  19. Why does surface O3 increase in winter/spring over NE USA under RCP8.5? Change in monthly mean surface O3 (land only) over the NE USA (36-46N, 70-80W) (2091-2100) – (2006-2015) RCP8.5 (3 ensemble members) ? NOx decreases ppb O. Clifton

  20. Doubling methane raises surface O3 over NE USA ~5-10 ppb Change in monthly mean surface O3 (land only) over the NE USA (36-46N, 70-80W) (2091-2100) – (2006-2015) RCP8.5 (3 ensemble members) RCP8.5 but chemistry sees 2005 CH4 Doubling CH4 does not fully explain wintertime increase ppb O. Clifton Will the NE USA resemble present-day remote, high-altitude W US sites by 2100?

  21. Setting achievable standards requires accurate knowledge of background levels typical U.S. “background” (model estimates) [Fiore et al., 2003; Wang et al., 2009; Zhang et al., 2011] U.S. National Ambient Air Quality Standard for O3 has evolved over time background events over WUS [Lin et al., 2012ab] 75 ppb 2008 8-hr 84 ppb 1997 8-hr 120 ppb 1979 1-hr avg Future? (proposed) O3 (ppbv) 20 60 80 40 100 120 Allowable O3 produced from U.S. anthrop. sources (“cushion”) Lowering thresholds for U.S. O3 NAAQS implies thinning cushion between regionally produced O3 and background 2008 O3 NAAQS revision relied on background estimates from one model  Compare N. Amer Background in GFDL AM3 vs. GEOS-Chem

  22. Estimates of North American background in 2 models (simulations with N. American anth. emissions set to zero) Fourth-highest North American background MDA8 O3 in model surface layer between Mar 1 and Aug 31, 2006 AM3 (~2°x2°) GEOS-Chem (½°x⅔°) J. Oberman ppb 35 42 50 57 65 Excessive lightning NOx in summer High AM3 bias in EUS; caution on N. Amer.
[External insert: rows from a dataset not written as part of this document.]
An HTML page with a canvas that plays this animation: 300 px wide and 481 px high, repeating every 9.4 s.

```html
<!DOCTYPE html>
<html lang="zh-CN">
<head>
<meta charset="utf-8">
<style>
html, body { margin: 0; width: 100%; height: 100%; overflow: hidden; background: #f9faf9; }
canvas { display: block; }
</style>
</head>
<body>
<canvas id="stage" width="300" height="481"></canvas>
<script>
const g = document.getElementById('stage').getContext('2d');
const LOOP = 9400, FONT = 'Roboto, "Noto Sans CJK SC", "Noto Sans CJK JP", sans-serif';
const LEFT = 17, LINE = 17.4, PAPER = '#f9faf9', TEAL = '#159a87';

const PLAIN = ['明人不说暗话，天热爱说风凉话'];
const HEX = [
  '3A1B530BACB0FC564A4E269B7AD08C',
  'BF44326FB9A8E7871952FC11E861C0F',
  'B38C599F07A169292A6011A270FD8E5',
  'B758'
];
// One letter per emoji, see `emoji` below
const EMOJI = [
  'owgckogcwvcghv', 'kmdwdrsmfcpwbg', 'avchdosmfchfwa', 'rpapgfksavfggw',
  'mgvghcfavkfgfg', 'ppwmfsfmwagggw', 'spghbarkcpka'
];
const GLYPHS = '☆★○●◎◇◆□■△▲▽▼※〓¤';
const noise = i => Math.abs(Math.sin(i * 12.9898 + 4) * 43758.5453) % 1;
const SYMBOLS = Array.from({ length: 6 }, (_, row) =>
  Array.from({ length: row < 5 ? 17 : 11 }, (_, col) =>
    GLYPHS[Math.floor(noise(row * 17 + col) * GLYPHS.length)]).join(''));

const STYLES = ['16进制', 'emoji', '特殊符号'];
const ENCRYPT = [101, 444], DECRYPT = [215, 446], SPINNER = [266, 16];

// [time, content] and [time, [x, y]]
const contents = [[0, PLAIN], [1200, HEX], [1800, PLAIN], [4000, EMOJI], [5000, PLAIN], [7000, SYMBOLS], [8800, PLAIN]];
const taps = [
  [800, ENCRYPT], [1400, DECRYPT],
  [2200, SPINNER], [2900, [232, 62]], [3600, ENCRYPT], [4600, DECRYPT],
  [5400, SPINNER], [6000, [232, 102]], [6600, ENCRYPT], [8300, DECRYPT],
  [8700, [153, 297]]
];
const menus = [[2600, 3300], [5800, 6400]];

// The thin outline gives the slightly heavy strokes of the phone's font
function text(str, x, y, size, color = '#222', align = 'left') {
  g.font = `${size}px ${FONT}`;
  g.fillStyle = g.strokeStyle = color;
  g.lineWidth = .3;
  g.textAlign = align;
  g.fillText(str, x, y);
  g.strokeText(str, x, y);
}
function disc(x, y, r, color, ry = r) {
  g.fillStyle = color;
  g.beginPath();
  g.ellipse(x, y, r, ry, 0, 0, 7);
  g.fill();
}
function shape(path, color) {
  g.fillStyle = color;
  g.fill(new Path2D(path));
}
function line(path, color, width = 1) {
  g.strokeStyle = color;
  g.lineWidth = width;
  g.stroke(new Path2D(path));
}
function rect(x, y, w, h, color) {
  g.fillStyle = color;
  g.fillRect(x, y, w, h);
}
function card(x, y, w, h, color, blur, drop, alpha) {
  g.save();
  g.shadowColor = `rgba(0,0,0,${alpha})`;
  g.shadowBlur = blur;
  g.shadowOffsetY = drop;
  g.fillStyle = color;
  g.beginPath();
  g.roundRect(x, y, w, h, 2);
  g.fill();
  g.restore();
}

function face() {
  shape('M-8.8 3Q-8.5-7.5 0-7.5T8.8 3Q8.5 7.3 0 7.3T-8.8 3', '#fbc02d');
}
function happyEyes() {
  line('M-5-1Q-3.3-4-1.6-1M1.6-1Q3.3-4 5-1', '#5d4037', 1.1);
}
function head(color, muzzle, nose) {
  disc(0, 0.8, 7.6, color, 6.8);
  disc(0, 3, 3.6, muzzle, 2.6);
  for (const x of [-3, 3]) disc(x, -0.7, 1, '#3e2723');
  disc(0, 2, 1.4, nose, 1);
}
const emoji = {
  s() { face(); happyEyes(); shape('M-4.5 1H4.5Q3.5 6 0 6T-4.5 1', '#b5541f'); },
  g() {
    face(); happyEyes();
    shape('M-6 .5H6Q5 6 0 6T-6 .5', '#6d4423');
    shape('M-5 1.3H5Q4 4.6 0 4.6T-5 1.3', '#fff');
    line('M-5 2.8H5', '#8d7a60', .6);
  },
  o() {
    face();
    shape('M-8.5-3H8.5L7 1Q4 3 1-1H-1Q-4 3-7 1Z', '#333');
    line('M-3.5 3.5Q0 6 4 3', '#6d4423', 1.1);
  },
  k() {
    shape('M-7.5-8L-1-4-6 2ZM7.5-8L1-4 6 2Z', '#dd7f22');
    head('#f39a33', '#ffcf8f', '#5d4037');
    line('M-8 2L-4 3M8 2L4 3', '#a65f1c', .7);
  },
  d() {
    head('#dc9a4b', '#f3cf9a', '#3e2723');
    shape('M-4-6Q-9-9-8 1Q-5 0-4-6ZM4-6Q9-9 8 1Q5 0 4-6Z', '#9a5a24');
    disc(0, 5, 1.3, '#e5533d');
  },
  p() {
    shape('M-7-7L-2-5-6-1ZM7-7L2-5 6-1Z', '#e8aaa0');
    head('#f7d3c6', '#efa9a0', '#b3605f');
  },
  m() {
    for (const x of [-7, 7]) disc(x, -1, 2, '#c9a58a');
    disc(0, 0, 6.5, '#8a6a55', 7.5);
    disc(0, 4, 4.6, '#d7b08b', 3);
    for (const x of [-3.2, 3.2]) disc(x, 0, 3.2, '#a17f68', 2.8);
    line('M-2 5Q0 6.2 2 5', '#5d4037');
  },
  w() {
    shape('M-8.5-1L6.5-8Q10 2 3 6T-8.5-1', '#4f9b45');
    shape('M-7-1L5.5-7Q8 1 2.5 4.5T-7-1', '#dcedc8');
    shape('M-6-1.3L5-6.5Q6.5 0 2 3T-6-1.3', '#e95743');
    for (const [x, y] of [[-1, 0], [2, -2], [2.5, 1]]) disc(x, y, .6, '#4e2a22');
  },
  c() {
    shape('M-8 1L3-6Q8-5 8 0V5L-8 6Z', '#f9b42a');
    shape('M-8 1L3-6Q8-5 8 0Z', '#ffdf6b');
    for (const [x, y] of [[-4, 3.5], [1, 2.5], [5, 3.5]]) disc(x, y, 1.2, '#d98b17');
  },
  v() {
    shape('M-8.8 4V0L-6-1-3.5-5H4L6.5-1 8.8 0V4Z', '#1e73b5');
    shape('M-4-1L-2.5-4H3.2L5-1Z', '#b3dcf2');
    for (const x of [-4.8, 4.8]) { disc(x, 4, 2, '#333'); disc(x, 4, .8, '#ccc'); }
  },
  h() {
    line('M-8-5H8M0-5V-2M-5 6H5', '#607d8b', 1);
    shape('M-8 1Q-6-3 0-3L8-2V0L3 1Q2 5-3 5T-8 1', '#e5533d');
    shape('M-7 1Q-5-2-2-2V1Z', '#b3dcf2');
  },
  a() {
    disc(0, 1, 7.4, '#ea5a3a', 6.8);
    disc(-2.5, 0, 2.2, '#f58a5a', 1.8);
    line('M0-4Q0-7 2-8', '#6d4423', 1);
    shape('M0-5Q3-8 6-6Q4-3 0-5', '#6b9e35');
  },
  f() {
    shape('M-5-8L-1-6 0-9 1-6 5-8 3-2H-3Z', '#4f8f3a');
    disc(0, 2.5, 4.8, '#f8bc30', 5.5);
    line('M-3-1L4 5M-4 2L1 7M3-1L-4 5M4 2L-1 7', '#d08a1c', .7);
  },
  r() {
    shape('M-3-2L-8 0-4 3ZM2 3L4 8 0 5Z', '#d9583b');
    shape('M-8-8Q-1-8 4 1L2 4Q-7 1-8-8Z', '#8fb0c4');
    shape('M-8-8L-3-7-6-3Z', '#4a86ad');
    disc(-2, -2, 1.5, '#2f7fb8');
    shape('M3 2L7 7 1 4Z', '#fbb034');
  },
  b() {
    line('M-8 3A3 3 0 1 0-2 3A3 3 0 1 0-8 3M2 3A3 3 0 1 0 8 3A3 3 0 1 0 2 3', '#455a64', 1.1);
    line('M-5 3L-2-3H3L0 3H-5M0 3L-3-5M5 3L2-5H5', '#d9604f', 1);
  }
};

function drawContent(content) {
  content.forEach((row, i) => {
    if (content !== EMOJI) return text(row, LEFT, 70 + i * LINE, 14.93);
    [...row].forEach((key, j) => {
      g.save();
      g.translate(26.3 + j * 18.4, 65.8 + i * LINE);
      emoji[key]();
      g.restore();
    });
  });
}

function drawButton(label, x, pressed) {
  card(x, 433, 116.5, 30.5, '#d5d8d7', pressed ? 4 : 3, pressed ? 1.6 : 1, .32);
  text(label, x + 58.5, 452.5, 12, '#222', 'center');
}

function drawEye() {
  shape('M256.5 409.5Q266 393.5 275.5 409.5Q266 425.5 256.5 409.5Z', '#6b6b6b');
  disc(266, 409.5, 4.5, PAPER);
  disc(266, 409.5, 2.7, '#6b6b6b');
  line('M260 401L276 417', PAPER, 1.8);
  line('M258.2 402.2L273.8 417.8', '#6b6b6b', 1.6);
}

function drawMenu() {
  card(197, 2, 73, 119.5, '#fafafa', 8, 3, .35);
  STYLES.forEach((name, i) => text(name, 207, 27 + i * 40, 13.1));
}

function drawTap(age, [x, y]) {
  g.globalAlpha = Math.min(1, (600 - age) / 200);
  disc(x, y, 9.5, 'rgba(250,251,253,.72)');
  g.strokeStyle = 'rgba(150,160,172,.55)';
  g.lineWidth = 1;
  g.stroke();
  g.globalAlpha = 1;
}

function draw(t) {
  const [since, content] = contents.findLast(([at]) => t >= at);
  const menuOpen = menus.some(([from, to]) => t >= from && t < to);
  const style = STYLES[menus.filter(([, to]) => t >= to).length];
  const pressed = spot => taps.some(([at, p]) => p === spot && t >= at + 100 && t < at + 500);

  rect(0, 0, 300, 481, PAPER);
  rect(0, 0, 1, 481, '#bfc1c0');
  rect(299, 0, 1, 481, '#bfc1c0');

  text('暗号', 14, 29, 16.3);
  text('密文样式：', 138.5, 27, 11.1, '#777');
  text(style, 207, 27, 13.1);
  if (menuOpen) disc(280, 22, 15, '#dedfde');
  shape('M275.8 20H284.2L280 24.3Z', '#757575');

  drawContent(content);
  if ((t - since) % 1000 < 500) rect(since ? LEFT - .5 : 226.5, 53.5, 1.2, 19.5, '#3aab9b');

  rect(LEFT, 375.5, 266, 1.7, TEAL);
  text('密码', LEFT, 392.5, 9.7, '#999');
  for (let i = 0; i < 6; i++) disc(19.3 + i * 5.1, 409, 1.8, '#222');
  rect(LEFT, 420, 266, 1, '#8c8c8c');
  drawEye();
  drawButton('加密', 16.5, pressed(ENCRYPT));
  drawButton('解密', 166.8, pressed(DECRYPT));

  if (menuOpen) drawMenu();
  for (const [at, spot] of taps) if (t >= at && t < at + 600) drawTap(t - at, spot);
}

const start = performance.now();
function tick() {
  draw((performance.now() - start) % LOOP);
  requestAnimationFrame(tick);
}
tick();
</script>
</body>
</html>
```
Background here! Higher background (spring): More exchange with surface? Larger stratospheric influence? • Models robustly agree N. American background is higher at altitude in WUS • Multi-model enables error estimates, in context of observational constraints • Need to account for biases to estimate useful policy-relevant statistics Fiore et al., in prep

  23. Connecting atmospheric composition, climate, and air quality: from background oxidation to extreme pollution events • Variability in background CH4 oxidation (OH) • Space-based constraints from formaldehyde columns? • Determine key driving factors (multi-model CMIP5/ACCMIP) Sahara region • “Climate penalty” can be offset by NOx reductions which preferentially decrease the highest O3 events • Background ozone and its specific sources over the U.S. Change in monthly mean NE USA O3 : (2091-2100) – (2006-2015) •  Future shifts in regional vs. transported ozone (incl. CH4)? •  Harnessing power of multiple models + observations • Variability on scales from daily to multi-decadal • Process-oriented analysis (Asian polln, strat, storms, jets)  Extend to other regions, seasons, with a focus on extremes  Develop robust relationships with changes in meteorology + feedbacks from the biosphere Change in 1-yr O3 RL: (2091-2100) – (2046-2055) Change in WSDI (days) (1980-2006) – (1860-1890) • New Directions • Role of aerosol forcing on extreme weather events • Process studies (lightning NOx, deposition) • Climate variability and composition